The biggest problem for the other defendants is that their Bravo Falcon said he heard no incoming fire before hearing another convoy member open up on a white KIA that was coming close and moving slow. He saw the guy hitting the car and began to do so himself. The proffer offers a ridiculous explanation then saying he should have known there were other options available than simply joining in suppressing a perceived threat. They state that a "reasonable" person would have attempted to see if the vehicle showed any of the classic signs of a VBIED i.e. Guy driving with a scarf on chanting to himself. That is foolish given that the vehicle is already being engaged. Somebody perceived a threat and anyone interested in staying alive at that point has better things to do than try to read the driver's freakin' lips.
Other than the initial admission that he heard no incoming fire before the other guard opened up, there is nothing damaging in the statement. It made me wonder why the guy copped to it. Once bullets start flying nobody really knows what is going on, and this document pretends like that isn't true. Urban combat is inherently confused and chaotic, and while it is absolutely correct to require that responses be proportional and proper, it's folly to state that someone in the middle of a gunfight can tell who and where everybody is.

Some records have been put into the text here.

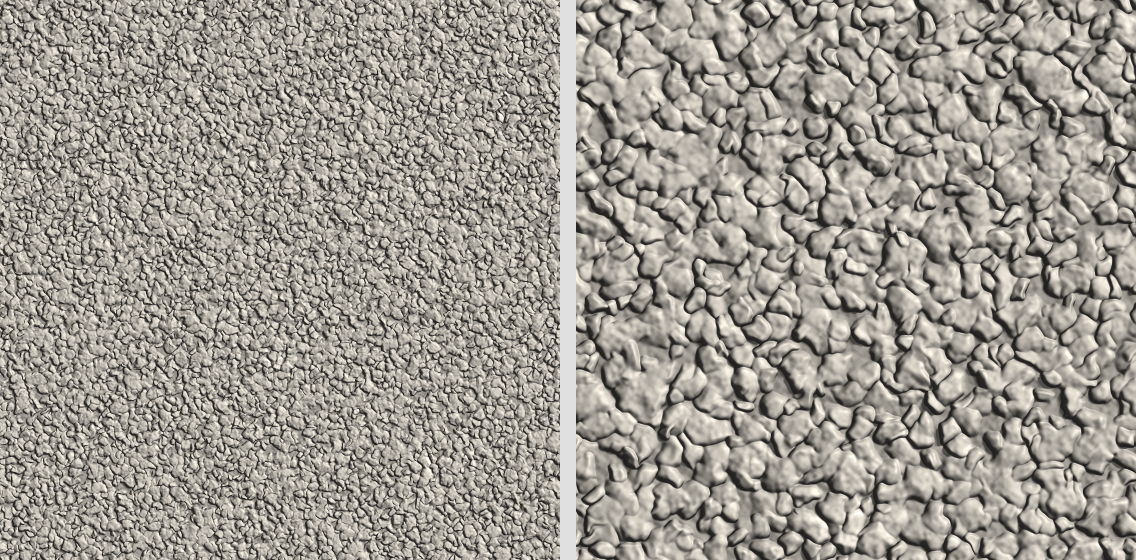
Left: the whole. Right: its middle third, enlarged.
A Shadertoy shader for this texture:

```glsl
// Roughcast mineral plaster: chipped grains fused under a thin grey coat.
// Scattered rounded chips form a height field, which is lit by a low lamp
// from the upper right with short cast shadows in the crevices.

#define GRAINS 92.0        // grain cells across the canvas
#define CHIP_HEIGHT 0.19   // dome height of a grain, in cells
#define STAGGER 0.34       // random lift of whole grains, in cells
#define TILT 0.36          // random slope of the grain tops
#define FUSE 15.0          // higher gives sharper seams between grains
#define GRIT 0.0017        // height of the fine surface grit
#define MISSING 0.05       // share of grains broken out as pits
#define LIGHT vec3(0.55, 0.40, 0.735)
#define AMBIENT 0.15
#define DIFFUSE 0.78
#define STONE vec3(1.0, 0.972, 0.920)
#define AA 2               // samples per pixel side

vec3 hash3(vec2 p) {
    vec3 q = fract(p.xyx * vec3(0.1031, 0.1030, 0.0973));
    q += dot(q, q.yxz + 33.33);
    return fract((q.xxy + q.yzz) * q.zyx);
}

float valueNoise(vec2 p) {
    vec2 cell = floor(p), f = fract(p);
    f = f * f * (3.0 - 2.0 * f);
    float low = mix(hash3(cell).x, hash3(cell + vec2(1, 0)).x, f.x);
    float high = mix(hash3(cell + vec2(0, 1)).x, hash3(cell + 1.0).x, f.x);
    return mix(low, high, f.y);
}

// Bends the plane at two scales so that the chips get ragged outlines.
vec2 warp(vec2 p) {
    vec2 bend = vec2(valueNoise(p * 85.0), valueNoise(p * 85.0 + 57.3)) - 0.5;
    vec2 turned = mat2(0.6, 0.8, -0.8, 0.6) * p * 210.0;
    vec2 nick = vec2(valueNoise(turned), valueNoise(turned + 91.7)) - 0.5;
    return p + bend * 0.0075 + nick * 0.0026;
}

// Fused grains: x is the height in canvas units, y the tone of the top grain.
vec2 grainField(vec2 p) {
    p *= GRAINS;
    vec2 home = floor(p);
    float weightSum = exp(-0.12 * FUSE);
    float toneSum = 0.5 * weightSum;
    for (int j = -1; j <= 1; j++)
    for (int i = -1; i <= 1; i++) {
        vec2 cell = home + vec2(i, j);
        vec3 place = hash3(cell + 11.0);
        vec3 form = hash3(cell + 173.0);
        if (form.z < MISSING) continue;

        // Rotated, stretched chip between a disc and a rounded square
        float angle = 6.2832 * place.z;
        float c = cos(angle), s = sin(angle);
        vec2 q = mat2(c, s, -s, c) * (p - cell - 0.04 - 0.92 * place.xy);
        float radius = mix(0.38, 0.82, form.x * form.x);
        q *= vec2(0.88, mix(0.95, 1.4, form.y)) / radius;
        vec2 q2 = q * q;
        float disc = dot(q2, q2) + 0.8 * q2.x * q2.y;

        vec2 slant = vec2(fract(form.x * 17.0), fract(form.y * 23.0)) - 0.5;
        float height = STAGGER * form.z + CHIP_HEIGHT * (1.0 - disc)
                     + TILT * dot(q, slant);
        float weight = exp(FUSE * height);
        weightSum += weight;
        toneSum += weight * fract(place.z * 31.0);
    }
    return vec2(log(weightSum) / (FUSE * GRAINS), toneSum / weightSum);
}

float grit(vec2 p) {
    vec2 turned = mat2(0.8, 0.6, -0.6, 0.8) * p;
    return GRIT * (valueNoise(turned * 165.0) + 0.45 * valueNoise(turned.yx * 340.0));
}

float surface(vec2 p) {
    return grainField(warp(p)).x + grit(p);
}

// Part of the lamp hidden by taller grains on the way to it
float castShadow(vec2 p, float ground) {
    vec2 toLamp = normalize(LIGHT.xy);
    float lampSlope = LIGHT.z / length(LIGHT.xy);
    float blocked = 0.0;
    for (int i = 1; i <= 3; i++) {
        float reach = 0.0021 * float(i);
        float rise = grainField(warp(p + toLamp * reach)).x - ground;
        blocked = max(blocked, rise / reach - lampSlope + 0.25);
    }
    return smoothstep(0.0, 0.5, blocked);
}

vec3 plaster(vec2 p) {
    const float STEP = 0.0009;
    vec2 grain = grainField(warp(p));
    float here = grain.x + grit(p);
    vec2 slope = vec2(surface(p + vec2(STEP, 0)), surface(p + vec2(0, STEP))) - here;
    slope *= mix(0.72, 1.02, valueNoise(p * 28.0)) / STEP;
    vec3 normal = normalize(vec3(-slope, 1.0));

    // Lamp light, crevice darkening and small glints
    float lit = max(dot(normal, normalize(LIGHT)), 0.0);
    float shade = AMBIENT + DIFFUSE * lit * (1.0 - 0.65 * castShadow(p, grain.x));
    shade *= mix(0.85, 1.0, smoothstep(-0.08, 0.18, grain.x * GRAINS));
    shade += 0.10 * smoothstep(0.94, 1.0, lit) * valueNoise(p * 300.0);

    // Slight tone changes, with a few pale stones
    shade *= mix(0.98, 1.02, grain.y) + 0.07 * smoothstep(0.94, 0.98, grain.y);
    return shade * STONE;
}

void mainImage(out vec4 fragColor, in vec2 fragCoord) {
    vec3 total = vec3(0.0);
    for (int j = 0; j < AA; j++)
    for (int i = 0; i < AA; i++) {
        vec2 offset = (vec2(i, j) + 0.5) / float(AA) - 0.5;
        total += plaster((fragCoord + offset) / iResolution.y);
    }
    fragColor = vec4(clamp(total / float(AA * AA), 0.0, 1.0), 1.0);
}
```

I have yet to hear if there is any physical evidence of incoming fire, or if the entire rationale for the shooting is the slow and close approach of the white KIA. If there is, everything changes, if not then the question is whether the guard who first shot at the white KIA honestly and reasonably believed the car was a bomb. If he did, then the initial shooting is justified. The rest of the actions as they sought, in their minds, to break contact were a continuation of that same belief bolstered by the sound of automatic gunfire (even if it was only theirs).
The case has many procedural difficulties, the primary being the law they are charged under does not apply to them, only to DoD contractors and military personnel and they are clearly State Department contractors. That alone should torpedo this, and regardless of the guilt or innocence of these men, using this law is a travesty.

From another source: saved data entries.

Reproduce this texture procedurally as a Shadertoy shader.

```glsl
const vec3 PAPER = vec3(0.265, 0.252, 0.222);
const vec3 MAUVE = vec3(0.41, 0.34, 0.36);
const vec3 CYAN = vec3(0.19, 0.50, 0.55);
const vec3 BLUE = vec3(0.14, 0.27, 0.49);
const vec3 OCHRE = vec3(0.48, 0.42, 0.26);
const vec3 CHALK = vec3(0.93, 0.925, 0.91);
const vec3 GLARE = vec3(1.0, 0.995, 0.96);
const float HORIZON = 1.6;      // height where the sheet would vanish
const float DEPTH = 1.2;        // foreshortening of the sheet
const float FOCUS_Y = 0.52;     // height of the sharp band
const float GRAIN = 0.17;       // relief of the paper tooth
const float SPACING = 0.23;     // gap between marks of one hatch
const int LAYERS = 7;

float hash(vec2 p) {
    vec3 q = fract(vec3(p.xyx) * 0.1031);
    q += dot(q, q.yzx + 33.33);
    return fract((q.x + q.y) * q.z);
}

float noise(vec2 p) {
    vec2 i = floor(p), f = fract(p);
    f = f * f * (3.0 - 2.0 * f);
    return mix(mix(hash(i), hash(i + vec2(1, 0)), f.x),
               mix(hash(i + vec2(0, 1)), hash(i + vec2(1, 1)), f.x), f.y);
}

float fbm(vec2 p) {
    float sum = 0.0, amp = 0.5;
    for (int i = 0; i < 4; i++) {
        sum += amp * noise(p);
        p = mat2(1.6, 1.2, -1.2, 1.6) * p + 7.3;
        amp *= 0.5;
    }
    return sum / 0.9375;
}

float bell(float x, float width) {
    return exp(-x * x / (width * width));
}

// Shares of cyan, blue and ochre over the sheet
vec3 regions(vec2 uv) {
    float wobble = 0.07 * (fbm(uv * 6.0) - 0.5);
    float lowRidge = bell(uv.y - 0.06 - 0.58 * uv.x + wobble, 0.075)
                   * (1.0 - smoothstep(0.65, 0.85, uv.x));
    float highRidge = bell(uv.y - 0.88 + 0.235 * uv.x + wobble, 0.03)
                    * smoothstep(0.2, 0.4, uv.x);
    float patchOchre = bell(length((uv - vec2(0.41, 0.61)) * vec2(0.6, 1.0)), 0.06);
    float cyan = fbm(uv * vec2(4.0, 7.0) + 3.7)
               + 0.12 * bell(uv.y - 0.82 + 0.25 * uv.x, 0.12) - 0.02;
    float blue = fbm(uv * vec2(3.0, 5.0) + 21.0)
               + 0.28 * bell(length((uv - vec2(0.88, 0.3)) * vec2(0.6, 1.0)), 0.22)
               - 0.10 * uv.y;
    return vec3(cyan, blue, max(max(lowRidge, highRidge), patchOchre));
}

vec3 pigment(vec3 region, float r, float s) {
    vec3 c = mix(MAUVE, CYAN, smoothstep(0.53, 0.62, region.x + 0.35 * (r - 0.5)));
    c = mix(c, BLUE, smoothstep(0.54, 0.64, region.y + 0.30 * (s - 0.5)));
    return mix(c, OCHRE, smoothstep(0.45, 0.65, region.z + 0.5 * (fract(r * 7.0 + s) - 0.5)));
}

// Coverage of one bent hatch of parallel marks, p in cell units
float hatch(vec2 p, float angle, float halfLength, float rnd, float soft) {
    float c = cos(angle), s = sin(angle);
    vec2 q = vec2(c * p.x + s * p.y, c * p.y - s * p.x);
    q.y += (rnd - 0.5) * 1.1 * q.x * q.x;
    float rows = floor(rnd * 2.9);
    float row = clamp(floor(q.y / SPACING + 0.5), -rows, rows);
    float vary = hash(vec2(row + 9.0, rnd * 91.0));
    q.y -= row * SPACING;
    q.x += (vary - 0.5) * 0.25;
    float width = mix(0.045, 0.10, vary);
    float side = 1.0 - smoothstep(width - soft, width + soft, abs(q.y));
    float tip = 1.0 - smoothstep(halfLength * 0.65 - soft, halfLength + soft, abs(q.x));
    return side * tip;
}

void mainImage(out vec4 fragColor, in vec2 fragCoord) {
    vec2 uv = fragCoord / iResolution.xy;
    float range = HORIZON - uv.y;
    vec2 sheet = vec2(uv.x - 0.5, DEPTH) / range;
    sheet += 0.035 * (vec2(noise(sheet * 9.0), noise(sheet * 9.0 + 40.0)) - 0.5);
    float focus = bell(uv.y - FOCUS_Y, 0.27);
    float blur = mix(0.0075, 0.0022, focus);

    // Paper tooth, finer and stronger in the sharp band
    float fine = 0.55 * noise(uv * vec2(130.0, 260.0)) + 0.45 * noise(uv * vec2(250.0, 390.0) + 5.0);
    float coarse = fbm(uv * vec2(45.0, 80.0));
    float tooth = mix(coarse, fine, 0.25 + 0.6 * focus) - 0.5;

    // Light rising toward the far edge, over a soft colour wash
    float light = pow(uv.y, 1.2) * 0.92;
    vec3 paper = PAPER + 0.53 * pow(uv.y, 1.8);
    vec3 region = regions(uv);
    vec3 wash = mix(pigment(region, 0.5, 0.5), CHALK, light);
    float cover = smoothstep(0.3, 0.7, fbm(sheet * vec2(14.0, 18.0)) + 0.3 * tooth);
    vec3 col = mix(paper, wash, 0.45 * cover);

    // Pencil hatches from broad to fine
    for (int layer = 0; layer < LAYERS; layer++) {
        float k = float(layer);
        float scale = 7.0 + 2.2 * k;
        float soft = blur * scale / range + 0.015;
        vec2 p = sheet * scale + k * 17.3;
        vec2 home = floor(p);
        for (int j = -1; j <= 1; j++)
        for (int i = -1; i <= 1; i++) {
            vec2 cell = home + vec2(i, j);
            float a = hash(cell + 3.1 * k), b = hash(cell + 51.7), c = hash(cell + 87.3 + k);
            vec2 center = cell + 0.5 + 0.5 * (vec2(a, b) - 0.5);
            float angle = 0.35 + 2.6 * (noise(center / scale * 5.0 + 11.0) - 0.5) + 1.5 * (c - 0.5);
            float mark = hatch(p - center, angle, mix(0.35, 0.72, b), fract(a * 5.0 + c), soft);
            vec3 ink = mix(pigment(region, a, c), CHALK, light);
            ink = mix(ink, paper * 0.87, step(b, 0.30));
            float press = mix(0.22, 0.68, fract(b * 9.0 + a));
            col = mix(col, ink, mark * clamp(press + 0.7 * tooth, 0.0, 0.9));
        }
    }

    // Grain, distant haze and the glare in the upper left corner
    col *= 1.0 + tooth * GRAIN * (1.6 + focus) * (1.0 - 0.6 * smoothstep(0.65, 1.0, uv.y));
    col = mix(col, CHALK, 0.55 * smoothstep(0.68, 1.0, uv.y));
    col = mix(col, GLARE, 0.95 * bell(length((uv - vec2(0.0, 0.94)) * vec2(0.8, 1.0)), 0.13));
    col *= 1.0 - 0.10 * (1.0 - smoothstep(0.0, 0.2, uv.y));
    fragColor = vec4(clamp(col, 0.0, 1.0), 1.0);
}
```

TSO points out something I missed the first time through.
Did you read the second and third lines of page 2? What the shit is this?
“were employed by theoutside the US as defined by 18 USC 3267(1)”…
What a complete crock of shit. When did DoS become the Armed Forces?
He adds the relevant Code
(1) The term “employed by the outside the United States” means—
(ii) a contractor (including a subcontractor at any tier) of—
So unless the State Department is a subordinate unit of DoD, or they have subordinated their mission to DoD's then Blackwater employees definitely do not fall under this description. This is a case of the prosecutors attempting to steal a march by making their own incorrect finding that they were members of the Armed Forces. If say a Department of Energy contractor was sent along with a military team to help recover a nuke and he has a shoot out, that might fit this definition, but BW's guys absolutely not. The prosecutors also claim that since the military would have to guard the diplomats if BW didn't then they are performing a military function. BS again, State does not want military guards specifically to avoid being dependent on DoD. If it wasn't BW it would be GS civilians not soldiers.